One of the easiest money moves you can make is to switch to an online savings account. Most traditional savings accounts are paying out close to zero rates right now so you barely earn any money from them. Online banks pay a higher interest on their regular savings account than a typical brick-and-mortar bank. Trust me, ever since I switched to an online savings account, I haven’t looked back.
4. Connect With Your Money Mindset
If you’ve been taking this time to improve your mental health, consider connecting with your money mindset. Even for the most financially-savvy of us, our emotions, self-worth, and sense of safety have a huge impact on how we interact with our money.
Are you beating yourself up for not creating an emergency fund months ago? Are you questioning the big career change you chose to make early this year?
You don’t need to bury your feelings. According to Ken Honda, when you think of money through feelings of stress and frustration, it probably doesn’t stick around. But when you make and treat money as a joyful exchange, then your money is happy and flows to you. So develop a positive money mantra that works for you. And when you’re feeling more at peace, practice taking small steps.
5. Be A Steady, Savvy Investor
If you already have a decent emergency fund and no high interest debt (above 8%), you should probably start investing now. Once you start, make sure you stay steady and make regular contributions to your account. Review your goals and understand your risk tolerance. And if you’re scared to start, remember these words from Warren Buffet, “Investing requires qualities of temperament way more than it requires qualities of intellect.”
6. Assess Your Budget
If you haven’t reviewed your budget recently, now is the time to dig in. Especially if you need to make any adjustments because your earnings changed.
Figure out if you need to make cuts to your discretionary spending or fixed living expenses as you ride this out. Getting your money—and spending—right during this time means staying the course and having the assurance that, in the long run, you will be okay.
7. Get Smarter About Your Credit Score
Try checking out your credit score using Credit Karma. It shows you your credit score, why your score is where it is. It also has fraud alerts to let you know if someone is trying to use your personal information. If you have a low credit score, try using these tips to boost it.
8. Learn Your Tax Bracket
I know, taxes probably aren’t your favorite topic, but I wouldn’t mention it if I didn’t think it would be useful. If you pay taxes, you should probably learn how they work. An easy money move to make is to study the difference tax brackets.

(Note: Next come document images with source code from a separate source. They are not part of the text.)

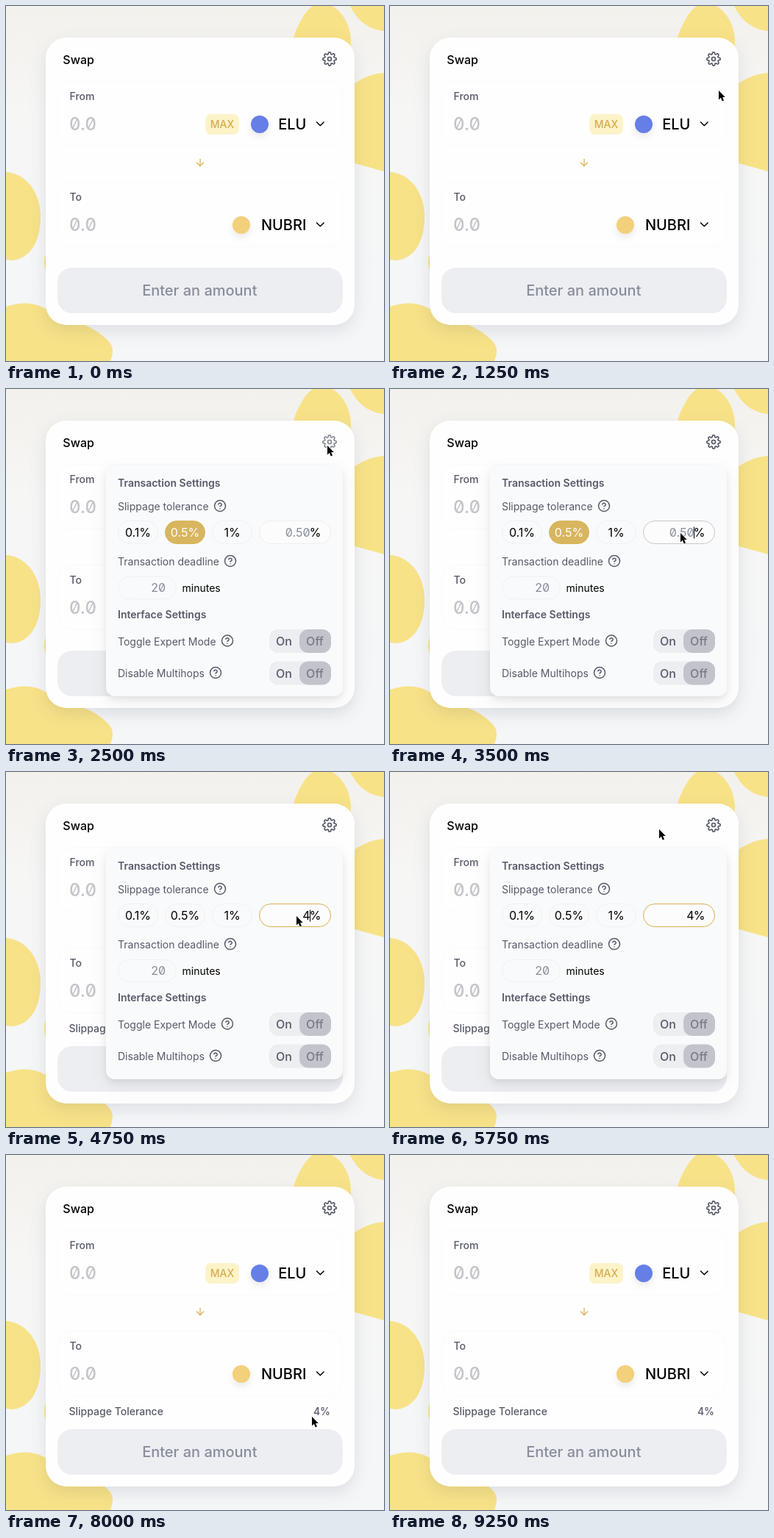
Recreate the animation shown at these times as an HTML page. Size 514 by 483 pixels, loop 9750 ms.

```html
<!DOCTYPE html>
<html lang="en">
<head>
<meta charset="utf-8">
<title>Swap settings</title>
<style>
html, body { margin: 0; width: 100%; height: 100%; overflow: hidden; background: #f4f5f6; }
svg { display: block; width: 100vw; height: 100vh; }
text { font: 500 14px Inter, sans-serif; fill: #565a69; white-space: pre; }
.big { font-size: 20px; fill: #000; }
.mid { font-size: 16px; }
.reg { font-weight: 400; }
.bold { font-weight: 600; }
.dark { fill: #000; }
.c { text-anchor: middle; }
.e { text-anchor: end; }
.num { font-feature-settings: "zero"; }
.line { fill: none; stroke-linecap: round; stroke-linejoin: round; }
#card { filter: drop-shadow(0 8px 11px rgba(40, 45, 60, .11)); }
#pop { filter: drop-shadow(0 4px 5px rgba(0, 0, 0, .08)) drop-shadow(0 10px 12px rgba(0, 0, 0, .05)); }
.coin { filter: drop-shadow(0 5px 5px rgba(0, 0, 0, .08)); }
</style>
</head>
<body>
<svg viewBox="0 0 514 483" xmlns="http://www.w3.org/2000/svg">
  <defs>
    <linearGradient id="sky" x2="0" y2="1">
      <stop offset="0" stop-color="#f3f1ec"/>
      <stop offset=".3" stop-color="#f6f6f5"/>
      <stop offset="1" stop-color="#f4f6f8"/>
    </linearGradient>
  </defs>
  <rect width="514" height="483" fill="url(#sky)"/>
  <g fill="#f8e288">
    <path d="M390 46C397 22 412 -4 428 -4C451 -4 470 22 469 52L460 80H400Z"/>
    <path d="M468 0C477 18 491 32 514 34V0Z"/>
    <path d="M460 116C474 104 492 92 514 91V225L460 210Z"/>
    <path d="M0 226C30 228 47 257 47 287C47 322 31 346 6 346L0 345Z"/>
    <ellipse cx="82" cy="349" rx="30" ry="32"/>
    <path d="M0 409C18 403 36 402 54 412C80 428 110 431 128 446C140 455 145 461 145 469Q145 476 142 483H0Z"/>
  </g>
  <rect id="card" x="54" y="43" width="420" height="391" rx="28" fill="#fefefe"/>
  <text class="mid dark" x="77.3" y="79">Swap</text>
  <g id="gear" class="line" transform="translate(430 62) scale(.8333)" stroke="#565a69" stroke-width="2">
    <circle cx="12" cy="12" r="3"/>
    <path d="M19.4 15a1.65 1.65 0 0 0 .33 1.82l.06.06a2 2 0 1 1-2.83 2.83l-.06-.06a1.65 1.65 0 0 0-2.8 1.17V21a2 2 0 0 1-4 0v-.09a1.65 1.65 0 0 0-2.9-1.08l-.06.06a2 2 0 1 1-2.83-2.83l.06-.06a1.65 1.65 0 0 0-1.17-2.8H3a2 2 0 0 1 0-4h.09a1.65 1.65 0 0 0 1.08-2.9l-.06-.06a2 2 0 1 1 2.83-2.83l.06.06a1.65 1.65 0 0 0 2.9-1.08V3a2 2 0 0 1 4 0v.09a1.65 1.65 0 0 0 2.9 1.08l.06-.06a2 2 0 1 1 2.83 2.83l-.06.06a1.65 1.65 0 0 0 1.08 2.9H21a2 2 0 0 1 0 4h-.09a1.65 1.65 0 0 0-1.51 1z"/>
  </g>
  <g id="rows"></g>
  <rect x="271" y="147" width="46" height="28" rx="8" fill="#fdf3c9"/>
  <text class="c" x="294" y="166" style="fill:#d5ac50">MAX</text>
  <path class="line" d="M264 208.3v9.4m4.7-4.7l-4.7 4.7l-4.7-4.7" stroke="#dbb45a" stroke-width="1.33"/>
  <g id="slip">
    <text x="85.5" y="354">Slippage Tolerance</text>
    <text class="e" x="441" y="354">4%</text>
  </g>
  <g id="button">
    <rect x="70" y="356" width="388" height="62" rx="20" fill="#edeef2"/>
    <text class="big c" x="263.3" y="394" style="fill:#888d9b">Enter an amount</text>
  </g>
  <g id="panel">
    <rect id="pop" x="136" y="103" width="322" height="315" rx="12" fill="#f9fafb"/>
    <text class="bold" x="152" y="133">Transaction Settings</text>
    <text class="bold" x="152" y="312">Interface Settings</text>
    <g id="items"></g>
    <rect id="field" x="344.5" y="179.5" width="97" height="31" rx="15.5" fill="#fcfcfd"/>
    <text id="value" class="mid reg num e" x="413.5" y="201"></text>
    <text class="mid reg dark e" x="428.5" y="201">%</text>
    <path id="caret" d="M413.5 187.5v16" stroke="#000"/>
    <rect x="152.5" y="255.5" width="79" height="30" rx="15" fill="none" stroke="#f0f1f4"/>
    <text class="mid reg num e" x="217" y="276" style="fill:#888d9b">20</text>
    <text class="reg dark" x="239.5" y="276">minutes</text>
  </g>
  <path id="cursor" d="M1 1V13.4L3.8 10.8L5.8 15.4L8 14.5L6.1 10H9.8Z" fill="#000" stroke="#fff" stroke-width="1.6" stroke-linejoin="round" paint-order="stroke"/>
</svg>
<script>
const $ = id => document.getElementById(id);
const LOOP = 9750, STEP = 250, GROW = 17;

function tokenRow(y, label, name, coinX, color) {
  return `<rect x="70.5" y="${y + .5}" width="387" height="88" rx="20" fill="none" stroke="#f9fafb"/>
    <text x="86.5" y="${y + 25.6}">${label}</text>
    <text class="num" x="86" y="${y + 67}" style="font-size:24px;fill:#c3c5cb">0.0</text>
    <circle class="coin" cx="${coinX}" cy="${y + 59}" r="12" fill="${color}"/>
    <text class="big e" x="408.4" y="${y + 66}">${name}</text>
    <path class="line" d="M422.5 ${y + 56}l4.8 4.8l4.8-4.8" stroke="#000" stroke-width="1.5"/>`;
}

function helpLine(y, label, x) {
  return `<text class="reg" x="152" y="${y + 5.5}">${label}</text>
    <g class="line" transform="translate(${x - 9} ${y - 9.5}) scale(.75)" stroke="#565a69" stroke-width="2">
      <circle cx="12" cy="12" r="10"/>
      <path d="M9.09 9a3 3 0 0 1 5.83 1c0 2-3 3-3 3M12 17h.01"/>
    </g>`;
}

function choice(x, label, id) {
  return `<rect id="${id}Box" x="${x + .5}" y="179.5" width="54" height="31" rx="15.5" fill="none" stroke="#f0f1f4"/>
    <text id="${id}" class="mid reg dark c" x="${x + 27.5}" y="201">${label}</text>`;
}

function toggle(y) {
  return `<rect x="358" y="${y}" width="84" height="32" rx="12" fill="#edeef2"/>
    <rect x="399" y="${y}" width="43" height="32" rx="12" fill="#c3c4cb"/>
    <text class="mid c" x="378" y="${y + 22}">On</text>
    <text class="mid c" x="420" y="${y + 22}" style="fill:#777a86">Off</text>`;
}

$("rows").innerHTML =
  tokenRow(102, "From", "ELU", 345, "#667fe6") +
  tokenRow(239, "To", "NUBRI", 320, "#f3d07a");
$("items").innerHTML =
  helpLine(159.5, "Slippage tolerance", 291) +
  helpLine(234.5, "Transaction deadline", 305) +
  helpLine(343, "Toggle Expert Mode", 301) +
  helpLine(386.5, "Disable Multihops", 285) +
  choice(152, "0.1%", "low") + choice(216, "0.5%", "half") + choice(280, "1%", "one") +
  toggle(327) + toggle(370.5);

// Pointer stops: time, x, y
const path = [
  [250, 482, 124], [1250, 446, 114], [2250, 436, 76], [2500, 436, 76],
  [3250, 394, 195], [5000, 394, 195], [5750, 365, 77], [6500, 365, 77],
  [7750, 419, 358], [8000, 415, 355], [8750, 419, 357], [9250, 419, 357]
];

function pointer(t) {
  let i = 1;
  while (i < path.length - 1 && t > path[i][0]) i++;
  const [t0, x0, y0] = path[i - 1], [t1, x1, y1] = path[i];
  const k = (t - t0) / (t1 - t0), e = k * k * (3 - 2 * k);
  return [x0 + (x1 - x0) * e, y0 + (y1 - y0) * e];
}

const within = (t, a, b) => t >= a && t < b;
const show = (id, on) => $(id).setAttribute("visibility", on ? "inherit" : "hidden");

function draw(time) {
  const t = Math.floor(time % LOOP / STEP) * STEP;
  const typed = t >= 4500, focus = t >= 3500;

  $("card").setAttribute("height", 391 + (typed ? GROW : 0));
  $("button").setAttribute("transform", `translate(0 ${typed ? GROW : 0})`);
  show("slip", typed);
  $("gear").setAttribute("opacity", within(t, 2000, 2750) ? .7 : 1);

  show("panel", within(t, 2500, 6000));
  $("halfBox").setAttribute("fill", typed ? "none" : "#d8b55f");
  $("halfBox").setAttribute("stroke", typed ? "#f0f1f4" : "#d8b55f");
  $("half").style.fill = typed ? "#000" : "#fff";
  $("field").setAttribute("stroke", typed ? "#d9b04f" : focus ? "#c6c8ce" : "#edeef2");
  $("value").textContent = typed ? "4" : "0.50";
  $("value").style.fill = typed ? "#000" : "#888d9b";
  show("caret", within(t, 3500, 4000) || within(t, 4500, 5500));

  show("cursor", within(t, 250, 9250));
  $("cursor").setAttribute("transform", `translate(${pointer(t)})`);
}

const start = performance.now();
function tick() {
  draw(performance.now() - start);
  requestAnimationFrame(tick);
}
tick();
</script>
</body>
</html>
```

You’ll notice that after your taxable income exceeds certain limits, the tax rate goes up.
Once you understand this you can see the benefit of contributing higher income amounts to a 401(k) or Traditional IRA—the deductible contributions save you money at the higher rate.
9. Try Your Best to Boost Your Retirement Contributions – even if it’s by just 1%
The least you can do is to contribute enough to secure your employer’s match, which is usually between 3% and 6%. Boosting my contributions is probably one of the wisest money moves I’ve made and would recommend anyone to do it, too.
Saving for retirement is playing the long game, and every year counts. Take too long of a break and it will be more difficult to catch up later. Times are very uncertain now, and many people are struggling. But by making a few money moves now, you can improve your overall financial health and set yourself up for a brighter future.
10. Cancel at Least One Thing
Too many of us, myself included, have some type of recurring charge that is coming out of our bank account or being charged to our credit card. It is also probably something we don’t even use. It might be a magazine subscription, annual membership renewal fee, monthly perfume or something you signed up for accidentally. Scour your statements and set aside the time to cancel just one thing you don’t use.
Bonus points for cancelling something you do use that you could live without. That would give you more money to put toward your savings goals.